I've had type 1 diabetes since childhood, and I'm wondering about the effects of hyperglycemia on the brain. I'm very interested in how it affects mood, thought processes and memory. I've found that since hemoglobin A1c bonds with more glucose with higher blood glucose levels, and that just like any hemoglobin, hemoglobin A1c transports oxygen from the lungs to the rest of your body, including the brain. I've found that oxygen deprivation causes many symptoms similar to those felt during hyperglycemia such as hindered eyesight (especially night vision), headaches, lightheadedness and hindered thinking. I'm intrigued that certain side effects caused by high blood sugar may be associated with hypoxia.
My biggest stumbling block has been the lack of research and concrete studies on hyperglycemia in relation to hypoxia. Who knows, maybe I may be onto something new and exciting!
Your ideas touch on some fairly complicated biochemistry, but let me try to make two small contributions.
Put rather briefly, both oxygen shortage and lack of glucose in the cells both interfere with the production of energy, and in turn result in some of the symptoms you describe.
- Very little work has been done on the question as to whether glycosylation of hemoglobin interferes with the amount of oxygen it can carry. Such as there has been shows that glycosylation slightly increases the affinity for oxygen, but it also slightly reduces the dissociation in the capillaries.
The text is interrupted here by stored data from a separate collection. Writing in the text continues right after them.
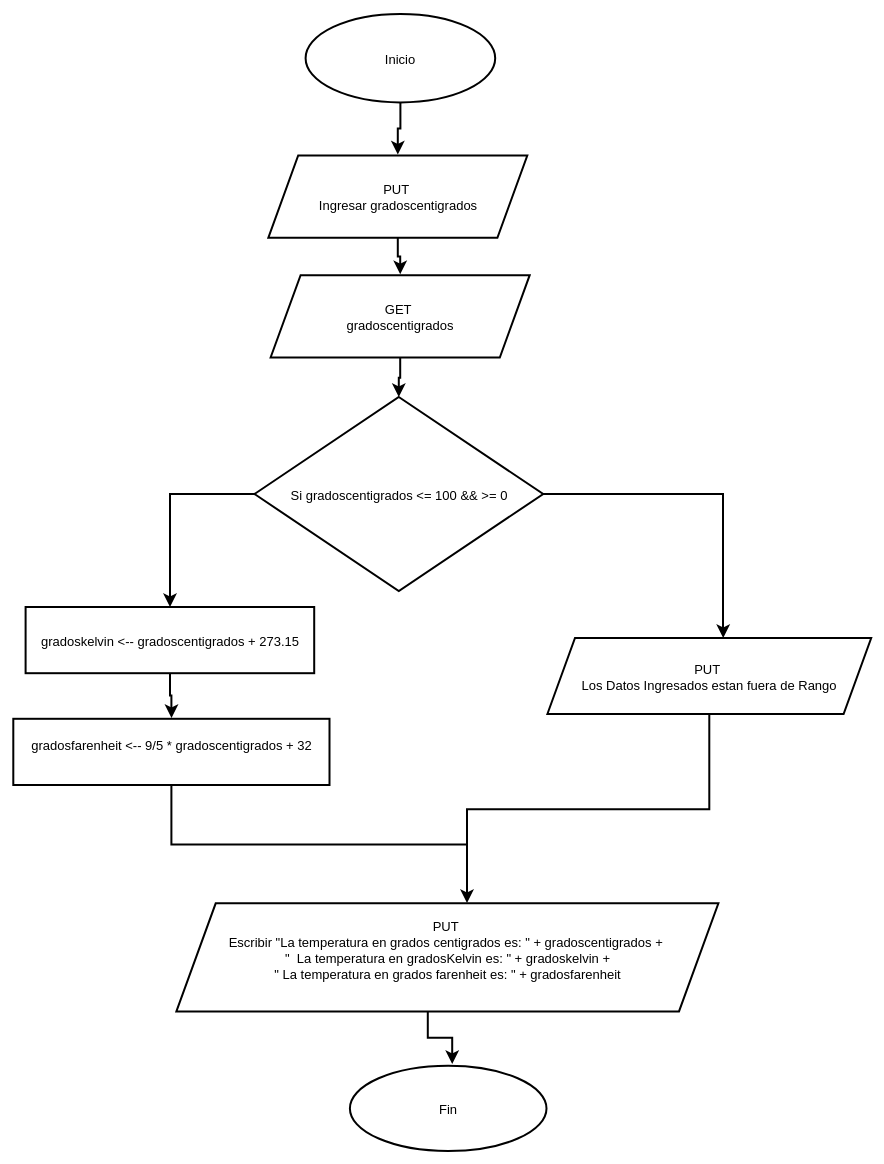
<!DOCTYPE html>
<html lang="es">
<head>
<meta charset="utf-8">
<title>Diagrama de flujo: conversión de temperatura</title>
<style>
  :root {
    --paper: #ffffff;
    --ink: #000000;
  }
  * { box-sizing: border-box; }
  html, body { margin: 0; background: var(--paper); }
  .flowchart {
    position: relative;
    width: 884px;
    height: 1164px;
    overflow: hidden;
    background: var(--paper);
    color: var(--ink);
    font: 13px/16px "Liberation Sans", Arial, sans-serif;
  }
  .shapes { position: absolute; inset: 0; display: block; }
  .outline { fill: var(--paper); stroke: var(--ink); stroke-width: 2; stroke-miterlimit: 10; }
  .connector { fill: none; stroke: var(--ink); stroke-width: 2; stroke-miterlimit: 10; }
  .arrowheads { fill: var(--ink); }
  .label {
    position: absolute;
    margin: 0;
    text-align: center;
    white-space: pre;
  }
  .start { left: 305px; top: 52px; width: 190px; }
  .ask { left: 268px; top: 182px; width: 260px; }
  .read { left: 270px; top: 302px; width: 260px; }
  .decision { left: 254px; top: 488px; width: 290px; }
  .kelvin { left: 25px; top: 634px; width: 290px; }
  .fahrenheit { left: 13px; top: 738px; width: 317px; }
  .out-of-range { left: 547px; top: 662px; width: 324px; }
  .result { left: 176px; top: 919px; width: 543px; }
  .end { left: 350px; top: 1102px; width: 196px; }
</style>
</head>
<body>
<main class="flowchart">
  <svg class="shapes" width="884" height="1164" viewBox="0 0 884 1164" aria-hidden="true">
    <defs>
      <path id="arrowhead" d="M0 0L-7 -14L0 -10.5L7 -14Z"/>
    </defs>
    <g class="connector">
      <path d="M400.4 102V128.4H397.8V145"/>
      <path d="M397.8 238V256.5H400.2V265"/>
      <path d="M400.2 358V377.8H398.8V388"/>
      <path d="M255 494H170V597"/>
      <path d="M543 494H723V628"/>
      <path d="M170 673V695.5H171.4V708"/>
      <path d="M171.4 785V844.5H467V893"/>
      <path d="M709.3 714V809.3H467V893"/>
      <path d="M427.8 1011V1037.7H452.2V1054"/>
    </g>
    <g class="arrowheads">
      <use href="#arrowhead" x="397.8" y="154.5"/>
      <use href="#arrowhead" x="400.2" y="274.3"/>
      <use href="#arrowhead" x="398.8" y="397"/>
      <use href="#arrowhead" x="170" y="607"/>
      <use href="#arrowhead" x="723.2" y="638"/>
      <use href="#arrowhead" x="171.5" y="718"/>
      <use href="#arrowhead" x="467" y="903"/>
      <use href="#arrowhead" x="452.2" y="1064"/>
    </g>
    <g class="outline">
      <ellipse cx="400.4" cy="58.2" rx="94.8" ry="44.2"/>
      <polygon points="268.3,237.8 298.2,155.5 527.3,155.5 497.4,237.8"/>
      <polygon points="270.6,357.5 300.6,275.2 529.7,275.2 499.8,357.5"/>
      <polygon points="398.8,397 543.2,494 398.8,591 254.5,494"/>
      <rect x="25.6" y="607" width="288.6" height="66.2"/>
      <rect x="13.3" y="718.8" width="316.2" height="66.2"/>
      <polygon points="547.4,714 575,638 871.2,638 843.6,714"/>
      <polygon points="176.4,1011.4 215.7,903.3 718.4,903.3 679,1011.4"/>
      <ellipse cx="448.2" cy="1108.4" rx="98.3" ry="42.6"/>
    </g>
  </svg>

  <p class="label start">Inicio</p>
  <p class="label ask">PUT&nbsp;<br>Ingresar gradoscentigrados</p>
  <p class="label read">GET&nbsp;<br>gradoscentigrados</p>
  <p class="label decision">Si gradoscentigrados &lt;= 100 &amp;&amp; &gt;= 0</p>
  <p class="label kelvin">gradoskelvin &lt;-- gradoscentigrados + 273.15</p>
  <p class="label fahrenheit">gradosfarenheit &lt;-- 9/5 * gradoscentigrados + 32</p>
  <p class="label out-of-range">PUT&nbsp;<br>Los Datos Ingresados estan fuera de Rango</p>
  <p class="label result">PUT&nbsp;<br>Escribir "La temperatura en grados centigrados es: " + gradoscentigrados +&nbsp;<br>"&nbsp; La temperatura en gradosKelvin es: " + gradoskelvin +<br>" La temperatura en grados farenheit es: " + gradosfarenheit</p>
  <p class="label end">Fin</p>
</main>
</body>
</html>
In short, a high A1c does not affect the oxygen delivery capacity of the circulating blood.
- Hyperglycemia in typeá1A diabetes is due to insulin deficiency: Without insulin, glucose is prevented from getting into the cells where (like oxygen) it plays a vital role in the production of energy for all metabolic processes.
Original posting 10 Nov 2000
Posted to Hyperglycemia and DKA
|Return to the Top of This Page|
Last Updated: Tuesday April 06, 2010 15:09:16
This Internet site provides information of a general nature and is designed for educational purposes only. If you have any concerns about your own health or the health of your child, you should always consult with a physician or other health care professional.
This site is published by T-1 Today, Inc. (d/b/a Children with Diabetes), a 501c3 not-for-profit organization, which is responsible for its contents. Our mission is to provide education and support to families living with type 1 diabetes.
© Children with Diabetes, Inc. 1995-2018. Comments and Feedback.